On December 5th, 1896, I visited her—a pleasant faced, but feeble old lady—and got from her some very interesting particulars of her life. Her father was James Taylor, who was for many years tenant of the still existing blacksmith's forge at Lingfield, where the old lady in question first saw the light. He committed suicide by hanging himself when his daughter Mary was but four years of age. Mary Taylor first married a Mr. Baker, a carpenter, and gave birth to her first child on November 16th, 1814, before she was 18 years of age. Her second husband was John Neighbour, a tanner, who worked first at Lingfield and then at Ashurst Wood. By her first husband she had four children, not one of whom survived her, and by her second husband seven children. The chief branches of the family are now the Huggetts, of East Grinstead, holding responsible and honoured positions, one the Clerk to the Guardians, another the Assistant Overseer and Rate Collector, and a third the Parish Sexton and Cemetery Caretaker, and the Inglefields, tradesmen of Westerham and Limpsfield. When she was 100 years old her descendants numbered 303, namely, 11 children, 86 grandchildren, 172 great grandchildren, and 34 great great grandchildren, of whom, at that time, about 200 were living. Before she died, on September 5th, 1897, in her 101st year, the number had been still further increased. Mrs. Neighbour was over 90 before she gave up active work. She used to walk into East Grinstead daily from Ashurst Wood to work as an upholsteress and was very clever indeed at the trade.

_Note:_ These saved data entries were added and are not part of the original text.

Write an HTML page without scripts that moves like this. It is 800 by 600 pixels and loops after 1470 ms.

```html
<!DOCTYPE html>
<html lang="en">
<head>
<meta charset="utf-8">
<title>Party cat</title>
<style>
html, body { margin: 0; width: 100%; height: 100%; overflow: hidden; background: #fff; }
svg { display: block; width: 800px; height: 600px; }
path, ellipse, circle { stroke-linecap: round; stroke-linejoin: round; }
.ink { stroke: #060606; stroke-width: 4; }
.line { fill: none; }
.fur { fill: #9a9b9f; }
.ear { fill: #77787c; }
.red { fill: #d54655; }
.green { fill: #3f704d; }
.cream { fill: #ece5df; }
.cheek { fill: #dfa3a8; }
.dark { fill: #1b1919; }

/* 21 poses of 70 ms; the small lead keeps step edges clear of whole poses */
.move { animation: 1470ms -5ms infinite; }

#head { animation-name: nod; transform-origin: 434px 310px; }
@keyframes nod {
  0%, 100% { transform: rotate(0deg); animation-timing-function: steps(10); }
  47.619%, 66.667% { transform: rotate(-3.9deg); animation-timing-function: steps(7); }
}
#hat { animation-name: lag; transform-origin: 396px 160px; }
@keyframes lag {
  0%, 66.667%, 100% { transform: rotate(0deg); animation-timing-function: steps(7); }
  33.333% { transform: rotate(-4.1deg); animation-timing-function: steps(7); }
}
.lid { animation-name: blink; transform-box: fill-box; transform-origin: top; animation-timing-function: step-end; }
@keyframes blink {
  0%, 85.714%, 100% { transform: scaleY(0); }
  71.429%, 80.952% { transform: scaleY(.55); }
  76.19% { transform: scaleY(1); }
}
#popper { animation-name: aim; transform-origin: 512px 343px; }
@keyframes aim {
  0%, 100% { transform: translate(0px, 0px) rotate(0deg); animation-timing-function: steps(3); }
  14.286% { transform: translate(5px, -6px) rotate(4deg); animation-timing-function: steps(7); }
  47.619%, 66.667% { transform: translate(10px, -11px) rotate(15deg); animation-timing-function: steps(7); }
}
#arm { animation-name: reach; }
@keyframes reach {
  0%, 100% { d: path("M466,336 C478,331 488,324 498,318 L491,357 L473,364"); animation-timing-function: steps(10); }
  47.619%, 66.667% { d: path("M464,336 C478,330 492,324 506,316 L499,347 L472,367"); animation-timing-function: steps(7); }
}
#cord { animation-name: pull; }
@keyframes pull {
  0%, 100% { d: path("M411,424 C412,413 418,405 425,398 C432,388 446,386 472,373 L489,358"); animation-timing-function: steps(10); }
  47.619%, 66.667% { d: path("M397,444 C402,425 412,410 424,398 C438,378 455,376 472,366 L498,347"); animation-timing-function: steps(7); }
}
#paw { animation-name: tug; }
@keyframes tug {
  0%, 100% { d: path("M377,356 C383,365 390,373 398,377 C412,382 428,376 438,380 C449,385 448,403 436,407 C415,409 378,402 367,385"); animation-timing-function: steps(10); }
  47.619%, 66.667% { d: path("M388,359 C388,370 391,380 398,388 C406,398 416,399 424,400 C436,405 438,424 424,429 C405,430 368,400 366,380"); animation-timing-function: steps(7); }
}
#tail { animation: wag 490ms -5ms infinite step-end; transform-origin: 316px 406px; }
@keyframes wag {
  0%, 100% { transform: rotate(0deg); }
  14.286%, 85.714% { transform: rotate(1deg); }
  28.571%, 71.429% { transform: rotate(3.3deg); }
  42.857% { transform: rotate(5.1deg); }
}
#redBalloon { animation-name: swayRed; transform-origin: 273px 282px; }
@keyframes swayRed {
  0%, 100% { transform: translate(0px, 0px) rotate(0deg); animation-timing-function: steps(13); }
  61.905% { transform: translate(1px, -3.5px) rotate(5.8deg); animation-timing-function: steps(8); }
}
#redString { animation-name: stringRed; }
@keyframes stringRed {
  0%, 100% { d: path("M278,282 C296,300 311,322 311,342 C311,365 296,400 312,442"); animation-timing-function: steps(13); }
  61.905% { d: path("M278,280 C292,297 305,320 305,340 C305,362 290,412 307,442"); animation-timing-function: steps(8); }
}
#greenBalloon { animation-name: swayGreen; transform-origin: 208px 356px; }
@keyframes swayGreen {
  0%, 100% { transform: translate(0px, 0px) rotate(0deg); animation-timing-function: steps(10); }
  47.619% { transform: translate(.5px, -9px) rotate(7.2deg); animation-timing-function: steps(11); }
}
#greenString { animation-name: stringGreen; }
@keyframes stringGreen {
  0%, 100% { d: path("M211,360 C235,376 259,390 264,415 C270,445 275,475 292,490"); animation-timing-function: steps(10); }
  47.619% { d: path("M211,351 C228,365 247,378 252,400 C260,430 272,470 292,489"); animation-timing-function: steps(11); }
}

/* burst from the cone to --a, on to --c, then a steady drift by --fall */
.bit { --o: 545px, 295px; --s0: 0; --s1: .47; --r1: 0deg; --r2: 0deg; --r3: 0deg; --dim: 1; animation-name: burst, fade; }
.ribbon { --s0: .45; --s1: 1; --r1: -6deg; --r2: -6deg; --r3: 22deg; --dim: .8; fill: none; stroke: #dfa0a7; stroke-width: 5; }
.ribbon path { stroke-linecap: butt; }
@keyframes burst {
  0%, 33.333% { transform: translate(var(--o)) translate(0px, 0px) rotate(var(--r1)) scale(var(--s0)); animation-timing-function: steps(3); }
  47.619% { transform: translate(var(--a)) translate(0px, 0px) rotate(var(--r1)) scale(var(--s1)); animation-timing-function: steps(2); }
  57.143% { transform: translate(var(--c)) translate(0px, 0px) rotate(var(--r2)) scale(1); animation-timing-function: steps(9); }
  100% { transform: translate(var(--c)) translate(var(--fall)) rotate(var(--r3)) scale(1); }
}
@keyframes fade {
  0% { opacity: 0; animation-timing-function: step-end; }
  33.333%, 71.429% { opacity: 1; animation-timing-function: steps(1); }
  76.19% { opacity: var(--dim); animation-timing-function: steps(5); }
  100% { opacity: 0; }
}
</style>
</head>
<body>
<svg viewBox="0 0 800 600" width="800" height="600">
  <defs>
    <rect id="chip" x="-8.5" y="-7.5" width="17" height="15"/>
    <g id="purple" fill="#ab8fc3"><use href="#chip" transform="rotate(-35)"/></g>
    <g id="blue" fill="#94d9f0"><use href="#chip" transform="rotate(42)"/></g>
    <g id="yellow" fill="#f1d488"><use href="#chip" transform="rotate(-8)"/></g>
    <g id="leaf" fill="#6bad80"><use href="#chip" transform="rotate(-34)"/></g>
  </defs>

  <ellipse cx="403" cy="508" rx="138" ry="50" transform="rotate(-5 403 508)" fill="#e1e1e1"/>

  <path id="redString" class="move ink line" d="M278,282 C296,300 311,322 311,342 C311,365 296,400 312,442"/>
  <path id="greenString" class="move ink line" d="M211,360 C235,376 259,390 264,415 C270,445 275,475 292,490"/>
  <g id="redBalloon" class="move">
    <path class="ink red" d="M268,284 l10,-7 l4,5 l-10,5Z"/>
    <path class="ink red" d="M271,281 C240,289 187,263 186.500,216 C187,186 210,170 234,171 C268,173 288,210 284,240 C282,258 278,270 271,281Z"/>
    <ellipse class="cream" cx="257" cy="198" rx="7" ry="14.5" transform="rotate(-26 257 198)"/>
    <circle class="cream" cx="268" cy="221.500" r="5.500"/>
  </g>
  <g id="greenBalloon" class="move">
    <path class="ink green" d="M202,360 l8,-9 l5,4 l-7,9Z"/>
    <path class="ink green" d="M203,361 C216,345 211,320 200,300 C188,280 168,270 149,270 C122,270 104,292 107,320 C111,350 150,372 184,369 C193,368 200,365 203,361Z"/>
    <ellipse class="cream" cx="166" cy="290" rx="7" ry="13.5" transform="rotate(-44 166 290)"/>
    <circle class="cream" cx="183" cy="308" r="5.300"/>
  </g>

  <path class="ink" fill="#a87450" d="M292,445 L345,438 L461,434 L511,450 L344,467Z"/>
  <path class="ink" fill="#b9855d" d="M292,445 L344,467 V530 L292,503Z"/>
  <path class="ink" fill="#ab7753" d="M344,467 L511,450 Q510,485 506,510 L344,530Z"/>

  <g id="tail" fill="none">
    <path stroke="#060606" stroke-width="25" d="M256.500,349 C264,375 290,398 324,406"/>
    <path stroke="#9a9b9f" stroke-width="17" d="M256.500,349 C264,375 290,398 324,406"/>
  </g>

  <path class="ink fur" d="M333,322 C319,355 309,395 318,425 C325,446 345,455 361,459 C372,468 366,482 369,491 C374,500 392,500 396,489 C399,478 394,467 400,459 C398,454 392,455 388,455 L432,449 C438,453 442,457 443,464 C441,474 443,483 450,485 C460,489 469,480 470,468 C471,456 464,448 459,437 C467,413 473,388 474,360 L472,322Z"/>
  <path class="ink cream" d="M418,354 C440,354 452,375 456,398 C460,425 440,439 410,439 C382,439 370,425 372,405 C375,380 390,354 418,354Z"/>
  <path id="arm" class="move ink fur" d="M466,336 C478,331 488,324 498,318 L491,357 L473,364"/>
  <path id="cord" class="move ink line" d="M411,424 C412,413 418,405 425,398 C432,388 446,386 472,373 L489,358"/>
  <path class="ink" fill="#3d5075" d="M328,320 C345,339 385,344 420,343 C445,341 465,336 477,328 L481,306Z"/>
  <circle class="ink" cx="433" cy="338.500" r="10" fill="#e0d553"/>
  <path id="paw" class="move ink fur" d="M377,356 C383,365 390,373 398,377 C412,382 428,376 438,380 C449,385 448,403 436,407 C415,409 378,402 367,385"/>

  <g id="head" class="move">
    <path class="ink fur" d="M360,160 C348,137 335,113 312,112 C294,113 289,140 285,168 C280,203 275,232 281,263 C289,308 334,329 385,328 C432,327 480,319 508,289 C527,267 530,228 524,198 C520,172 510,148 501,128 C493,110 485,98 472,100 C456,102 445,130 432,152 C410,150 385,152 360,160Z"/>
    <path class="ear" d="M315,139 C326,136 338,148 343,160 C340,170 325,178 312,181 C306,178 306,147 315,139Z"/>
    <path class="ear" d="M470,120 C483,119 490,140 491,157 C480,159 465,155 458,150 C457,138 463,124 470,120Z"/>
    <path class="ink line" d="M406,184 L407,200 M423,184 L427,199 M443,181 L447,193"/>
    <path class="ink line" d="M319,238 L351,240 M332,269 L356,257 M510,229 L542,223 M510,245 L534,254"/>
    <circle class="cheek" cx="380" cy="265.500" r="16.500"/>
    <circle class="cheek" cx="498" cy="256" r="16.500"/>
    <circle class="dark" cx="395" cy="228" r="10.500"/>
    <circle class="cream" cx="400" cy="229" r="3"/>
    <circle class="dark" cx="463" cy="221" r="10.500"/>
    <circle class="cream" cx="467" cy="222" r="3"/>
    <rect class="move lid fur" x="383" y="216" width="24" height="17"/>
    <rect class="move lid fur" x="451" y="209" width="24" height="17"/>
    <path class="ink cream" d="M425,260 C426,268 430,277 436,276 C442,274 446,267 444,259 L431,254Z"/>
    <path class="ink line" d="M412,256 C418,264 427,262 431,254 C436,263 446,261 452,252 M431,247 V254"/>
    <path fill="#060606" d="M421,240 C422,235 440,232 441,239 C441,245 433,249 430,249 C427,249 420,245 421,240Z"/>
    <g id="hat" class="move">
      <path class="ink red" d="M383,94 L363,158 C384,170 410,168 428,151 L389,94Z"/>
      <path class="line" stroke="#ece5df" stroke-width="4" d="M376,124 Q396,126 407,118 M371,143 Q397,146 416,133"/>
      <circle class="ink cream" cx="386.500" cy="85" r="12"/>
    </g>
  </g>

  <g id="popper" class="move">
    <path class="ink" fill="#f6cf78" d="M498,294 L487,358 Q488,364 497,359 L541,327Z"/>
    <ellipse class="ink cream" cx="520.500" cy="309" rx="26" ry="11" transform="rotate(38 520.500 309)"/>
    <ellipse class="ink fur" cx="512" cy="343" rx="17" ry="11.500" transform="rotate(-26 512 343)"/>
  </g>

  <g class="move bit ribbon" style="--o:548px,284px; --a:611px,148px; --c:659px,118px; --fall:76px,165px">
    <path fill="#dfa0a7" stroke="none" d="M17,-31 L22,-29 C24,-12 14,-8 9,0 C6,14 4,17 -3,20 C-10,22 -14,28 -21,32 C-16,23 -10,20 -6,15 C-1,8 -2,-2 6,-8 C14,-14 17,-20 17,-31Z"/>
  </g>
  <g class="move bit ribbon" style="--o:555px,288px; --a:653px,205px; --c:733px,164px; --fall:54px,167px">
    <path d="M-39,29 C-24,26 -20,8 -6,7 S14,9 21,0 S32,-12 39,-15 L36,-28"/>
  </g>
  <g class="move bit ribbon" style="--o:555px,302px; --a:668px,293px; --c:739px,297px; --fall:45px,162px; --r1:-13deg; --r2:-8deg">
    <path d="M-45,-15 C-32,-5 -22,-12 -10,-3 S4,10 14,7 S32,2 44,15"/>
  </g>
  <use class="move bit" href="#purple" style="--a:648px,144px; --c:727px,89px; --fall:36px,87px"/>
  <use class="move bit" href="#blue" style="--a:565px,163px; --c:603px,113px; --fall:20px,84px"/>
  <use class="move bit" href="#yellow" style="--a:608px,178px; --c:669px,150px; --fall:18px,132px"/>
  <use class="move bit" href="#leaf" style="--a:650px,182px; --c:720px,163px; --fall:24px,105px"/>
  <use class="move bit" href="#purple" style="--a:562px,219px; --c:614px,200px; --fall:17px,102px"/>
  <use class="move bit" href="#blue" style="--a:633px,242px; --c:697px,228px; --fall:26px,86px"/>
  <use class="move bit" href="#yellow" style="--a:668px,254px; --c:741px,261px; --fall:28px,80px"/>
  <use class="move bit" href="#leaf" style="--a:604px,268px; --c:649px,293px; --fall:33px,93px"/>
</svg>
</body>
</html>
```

SIR EDWARD BLOUNT.
Sir Edward Blount was born on March 14th, 1809, at Bellamour, near Rugeley, Stafford. He was the second son of Mr. Edward Blount, M.P., at one time Member for Steyning in this county, by Frances, daughter of Mr. Francis Wright, of Fitzwalters, Essex. The family trace their origin to the Le Blounds, Counts of Guisnes, in Picardy, the head of whose family accompanied William I. when the Conqueror invaded these islands.